I told you that Universal Display
Shares of the next-generation display and lighting technologist opened 12% lower after reporting first-quarter results. At the peak of the after-hours panic, the stock suffered a 17% haircut. That's not the kind of surprise most investors like to get with their morning coffee.
The reason for this plunge is simple: Universal Display didn't even come close to Wall Street's consensus targets of $0.04 in net income per share on revenue $16.4 million. We shareholders had to settle for a $0.03 loss per share on sales of just $12.6 million.
But wait a minute before you hit that "sell" button. Universal Display is doing much better than this morning's market action would have you believe.
Mind the gap in these GAAP numbers
First off, some analysts may have banked on license payments from megacustomer Samsung this quarter. Management did warn that these very substantial payments are due in the second and fourth quarters of every year with no impact on the first and third periods, but analysts are still free to model smoothed-out non-GAAP sales if they want to.
So let's run that kind of model as a thought experiment. Half of next quarter's $15 million check would amount to another $7.5 million on the top line. After backing out 20% of that sum to account for South Korean tax payments and pass-on license payments to Universal Display's research partners, you'd see an additional $6 million trickling down to a non-GAAP bottom line. On that heavily adjusted basis, you'd get positive earnings of roughly $0.10 per share.
If you do all of that, you'd also have to reduce next quarter's results by the same amounts that you added to this quarter. These ultra-lumpy GAAP results are full of pitfalls for those who construct quarterly models to estimate what's coming next. It's often better not to play these games at all and just keep your eye on the long-term health of the company.
The word on the Street
That is indeed what many analysts are doing this morning. Goldman Sachs says you should buy Universal Display on this dip, since the long-term business opportunity far outshines short-term weakness. KeyBanc agrees, expecting catalysts swinging the other way over the summer to repair this temporary damage.
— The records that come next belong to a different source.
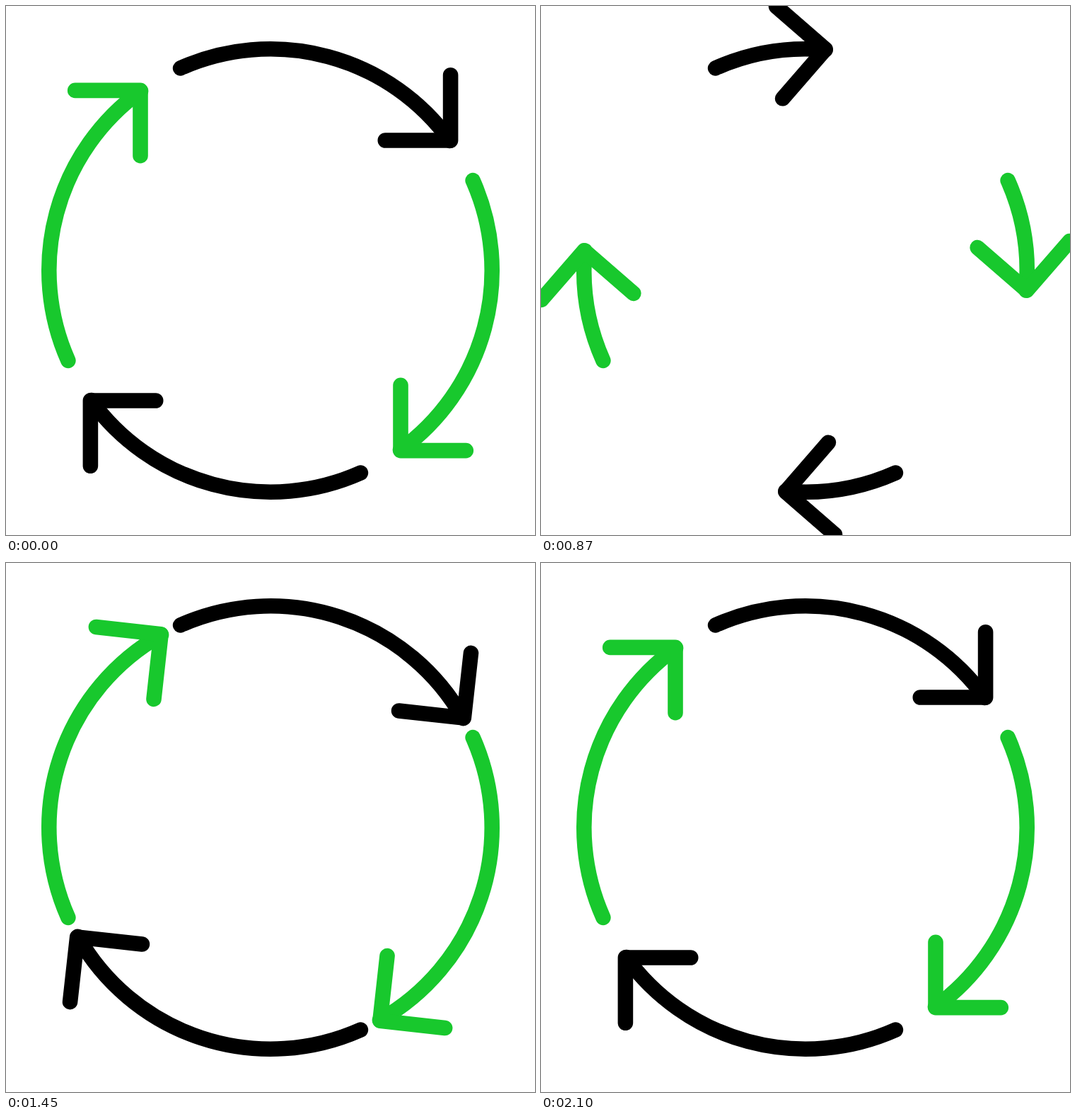
These frames come from a looping animation (748x748 px, 2.12 s). An HTML page:

```html
<!DOCTYPE html>
<html lang="en">
<head>
<meta charset="utf-8">
<title>Cycle arrows</title>
<style>
  html, body { margin: 0; width: 100%; height: 100%; overflow: hidden; background: #fff; }
  svg { display: block; width: 100%; height: 100%; }
  path { fill: none; stroke-width: 21.6; stroke-linecap: round; stroke-linejoin: round; }
</style>
</head>
<body>
<svg viewBox="-374 -374 748 748"></svg>
<script>
const LOOP = 2120, STEP = 25;
const RADIUS = 313.2, TAIL = -24, TIP = 54.14;
const svg = document.querySelector('svg');

const easeOut = u => 1 - (1 - u) ** 3;
const easeBoth = u => u * u * (3 - 2 * u);

// Tip swing: [time in ms, degrees from rest, easing towards this key]
const keys = [
  [100, 0],
  [880, -49, easeOut],
  [1375, 8.5, easeBoth],
  [1725, -10, easeBoth],
  [2100, 0, easeBoth]
];

function swing(t) {
  const i = keys.findIndex(([time]) => t < time);
  if (i < 1) return 0;
  const [t0, a] = keys[i - 1], [t1, b, ease] = keys[i];
  return a + (b - a) * ease((t - t0) / (t1 - t0));
}

// Point on the ring, with the angle measured clockwise from the top
function onRing(deg) {
  const a = deg * Math.PI / 180;
  return `${RADIUS * Math.sin(a)} ${-RADIUS * Math.cos(a)}`;
}

function addPath(parent, d) {
  const path = document.createElementNS(svg.namespaceURI, 'path');
  path.setAttribute('d', d);
  parent.append(path);
  return path;
}

const arrows = ['#000', '#18c82d', '#000', '#18c82d'].map((color, i) => {
  const group = document.createElementNS(svg.namespaceURI, 'g');
  group.setAttribute('stroke', color);
  group.setAttribute('transform', `rotate(${i * 90})`);
  svg.append(group);
  return {
    arc: addPath(group, ''),
    head: addPath(group, 'M162.3 -184H254.6V-276.3')
  };
});

function draw(now) {
  const t = Math.floor((now % LOOP + 5) / STEP) * STEP;
  const turn = swing(t);
  const curve = `M${onRing(TAIL)}A${RADIUS} ${RADIUS} 0 0 1 ${onRing(TIP + turn)}`;
  for (const { arc, head } of arrows) {
    arc.setAttribute('d', curve);
    head.setAttribute('transform', `rotate(${turn})`);
  }
}

let start;
function tick(now) {
  start ??= now;
  draw(now - start);
  requestAnimationFrame(tick);
}
draw(0);
requestAnimationFrame(tick);
</script>
</body>
</html>
```
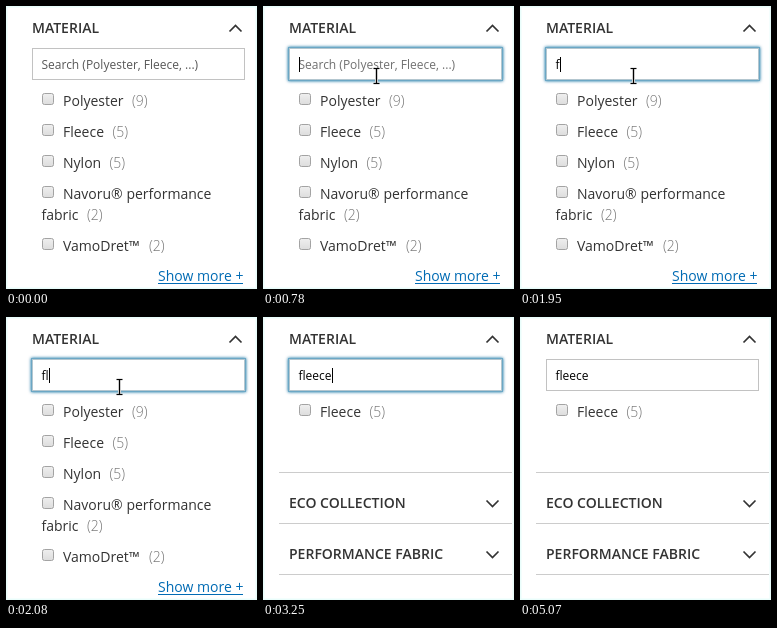
These frames come from a looping animation (251 px wide and 283 px high, 5200 ms). An HTML page with a canvas:

```html
<!DOCTYPE html>
<html lang="en">
<head>
<meta charset="utf-8">
<style>
  html, body { margin: 0; width: 100%; height: 100%; overflow: hidden; background: #fff; }
  canvas { display: block; }
</style>
</head>
<body>
<canvas id="stage" width="251" height="283"></canvas>
<script>
const ctx = document.getElementById('stage').getContext('2d');
const LOOP = 5200;
const FONT = '"Open Sans", sans-serif';

// Each step overrides only the properties that change at that time.
const steps = [
  [0, { typed: '', focus: false, caret: false, filtered: false, hover: -1, cursor: null }],
  [260, { cursor: ['hand', 122, 124], hover: 1 }],
  [390, { cursor: ['hand', 120, 92], hover: 0 }],
  [520, { cursor: ['beam', 115, 73], hover: -1 }],
  [650, { cursor: ['beam', 113, 70] }],
  [780, { focus: true, caret: true }],
  [1430, { caret: false }],
  [1950, { typed: 'f', caret: true }],
  [2080, { typed: 'fl' }],
  [2210, { filtered: true }],
  [2340, { typed: 'fle' }],
  [2600, { typed: 'flee' }],
  [2990, { typed: 'fleec' }],
  [3120, { cursor: null }],
  [3250, { typed: 'fleece' }],
  [3900, { caret: false }],
  [4290, { caret: true }],
  [5070, { focus: false, caret: false }]
];

const options = [
  { label: 'Polyester', count: 9, countX: 126, y: 100 },
  { label: 'Fleece', count: 5, countX: 106.5, y: 131 },
  { label: 'Nylon', count: 5, countX: 103.5, y: 162 },
  { label: 'Navoru® performance', wrap: 'fabric', count: 2, countX: 81, y: 193 },
  { label: 'VamoDret™', count: 2, countX: 143, y: 245 }
];

function stateAt(time) {
  return Object.assign({}, ...steps.filter(([start]) => start <= time).map(([, change]) => change));
}

function text(str, x, y, color = '#333', size = 14, weight = 400) {
  ctx.font = `${weight} ${size}px ${FONT}`;
  ctx.fillStyle = color;
  ctx.fillText(str, x, y);
}

function line(points, color, width = 1) {
  ctx.beginPath();
  points.forEach(([x, y]) => ctx.lineTo(x, y));
  ctx.strokeStyle = color;
  ctx.lineWidth = width;
  ctx.stroke();
}

function chevron(y, direction) {
  line([[223.5, y - 3 * direction], [229.5, y + 3 * direction], [235.5, y - 3 * direction]], '#333', 1.7);
}

function heading(title, y, direction) {
  text(title, 26, y, '#333', 14, 600);
  chevron(y - 4.5, direction);
}

function section(title, y) {
  heading(title, y, 1);
  line([[16, y + 15.5], [249, y + 15.5]], '#ccc');
}

function checkbox(x, y) {
  const fill = ctx.createLinearGradient(0, y, 0, y + 12);
  fill.addColorStop(0, '#f0f0f0');
  fill.addColorStop(1, '#dcdcdc');
  ctx.beginPath();
  ctx.roundRect(x + 0.5, y + 0.5, 11, 11, 2);
  ctx.fillStyle = fill;
  ctx.fill();
  ctx.strokeStyle = '#a3a3a3';
  ctx.lineWidth = 1;
  ctx.stroke();
}

function option({ label, wrap, count, countX }, y, hovered) {
  if (hovered) {
    ctx.fillStyle = '#e8e8e8';
    ctx.fillRect(31, y - 15, countX - 3, 19);
  }
  checkbox(36, y - 13);
  text(label, 57, y);
  if (wrap) text(wrap, 35.5, y + 21);
  text(`(${count})`, countX, y + (wrap ? 21 : 0), '#757575', 14, 300);
}

function searchBox({ typed, focus, caret }) {
  if (focus) {
    ctx.save();
    ctx.shadowColor = '#00699d';
    ctx.shadowBlur = 3;
    ctx.fillStyle = '#6ba7c5';
    ctx.fillRect(25, 41, 215, 34);
    ctx.restore();
  }
  ctx.fillStyle = '#fff';
  ctx.fillRect(26, 42, 213, 32);
  ctx.strokeStyle = focus ? '#b3c6cf' : '#c2c2c2';
  ctx.lineWidth = 1;
  ctx.strokeRect(26.5, 42.5, 212, 31);
  if (typed) text(typed, 35.5, 63, '#000', 12);
  else text('Search (Polyester, Fleece, ...)', 35.5, 63, focus ? '#707070' : '#575757', 12);
  if (caret) {
    ctx.font = `400 12px ${FONT}`;
    const x = Math.round(35.5 + ctx.measureText(typed).width);
    ctx.fillStyle = '#000';
    ctx.fillRect(x, 51, 1, 15);
  }
}

const hand = new Path2D(
  'M-1.5 1.5Q0 0 1.5 1.5V7Q3.5 5.5 4.5 7.5Q6.5 6.5 7.5 8.5' +
  'Q10 7.5 10.5 10V13Q10 15 8.5 16.5V18.5H0V16.5L-5.5 10.5Q-6 8 -3.5 8.5L-1.5 10.5Z'
);

function pointer([kind, x, y]) {
  ctx.save();
  ctx.translate(x, y);
  if (kind === 'hand') {
    ctx.fillStyle = '#fff';
    ctx.fill(hand);
    ctx.strokeStyle = '#000';
    ctx.lineWidth = 1.2;
    ctx.stroke(hand);
    [2, 4.8, 7.5].forEach(dx => line([[dx, 8], [dx, 11]], '#000'));
  } else {
    const stem = [[0.5, -7], [0.5, 7]];
    line(stem, '#fff', 3);
    line(stem, '#000', 1.4);
    [-7.5, 7.5].forEach(dy => line([[-2.5, dy], [3.5, dy]], '#000', 1.2));
  }
  ctx.restore();
}

function draw(time) {
  const state = stateAt(time);
  ctx.fillStyle = '#fff';
  ctx.fillRect(0, 0, 251, 283);
  ctx.strokeStyle = '#e9fdfb';
  ctx.lineWidth = 2;
  ctx.strokeRect(0.5, 0.5, 250, 282);

  heading('MATERIAL', 27, -1);
  searchBox(state);

  if (state.filtered) {
    option(options[1], 100, false);
    line([[16, 155.5], [249, 155.5]], '#ccc');
    section('ECO COLLECTION', 191);
    section('PERFORMANCE FABRIC', 242);
  } else {
    options.forEach((item, i) => option(item, item.y, i === state.hover));
    text('Show more +', 152, 275, '#006bb4');
    line([[152, 277.5], [237, 277.5]], '#006bb4');
  }
  if (state.cursor) pointer(state.cursor);
}

function tick() {
  draw(performance.now() % LOOP);
  requestAnimationFrame(tick);
}
tick();
</script>
</body>
</html>
```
In a fresh note to clients, John Bright of Avondale Partners digs deeper. "We continue to believe upside exists given increasing OLED product launches and the potential for increased production from manufacturers such as LG Display
LG is gearing up to produce 55-inch OLED television sets in the back half of 2012 right alongside Samsung. AU aims for smaller screens, hoping to become an alternative supplier in Samsung's enormous shadow to smartphone builders such as Nokia
Hendi Susanto of Gabelli & Company expressed his disagreement with "the negative market reaction" in a note to clients. The first quarter is the seasonal low point of consumer electronics sales, so there was no reason to believe that revenues would be massive here. The Samsung royalties are beefier than expected, and the projected OLED growth across Universal's major customers adds up to "potential upside exceeding top line guidance." Oh, and there's a 26% short interest hanging over the stock -- a short-squeeze bounce from these super-cheap prices could be brutal to the bears.
Importantly, both Bright and Susanto (and many others) note that Universal Display did not reduce its full-year revenue guidance on these seemingly disappointing first-quarter figures. Not only will $30 million of Samsung's license payments drop in before the year ends, but the consumer electronics market is also notoriously seasonal, with most of the action falling at the back half of the year. Bright says the $90 million floor of 2012 sales guidance "is easily achievable" under conservative estimates, and the upper end of $110 million "could be beat" given the seasonal trends.
Time to take action
I couldn't find a single negative analyst note on Universal Display this morning. We often poke some fun at analysts here at the Fool, but it's still hard to ignore a chorus of professionals all owning up to overestimating this quarter but still sticking to their long-term guns.
It's even harder when I did exactly the same thing myself.
Universal Display doubled its sales from 2009 to 2010 and then again in 2011 -- and guidance still points to a near double in 2012. Other than running the research labs, the company is nearly free of fixed overhead costs, so profits should scale up very quickly as the sales ramp up.
So I'm in this stock for the long haul and would be buying on this dip if my portfolio didn't already have a full allocation of Universal Display. Crazy deals like this are the very reason you should keep Universal Display and other volatile growth stocks on your Foolish Watchlist -- there's no better time to buy than when the market panics over nothing.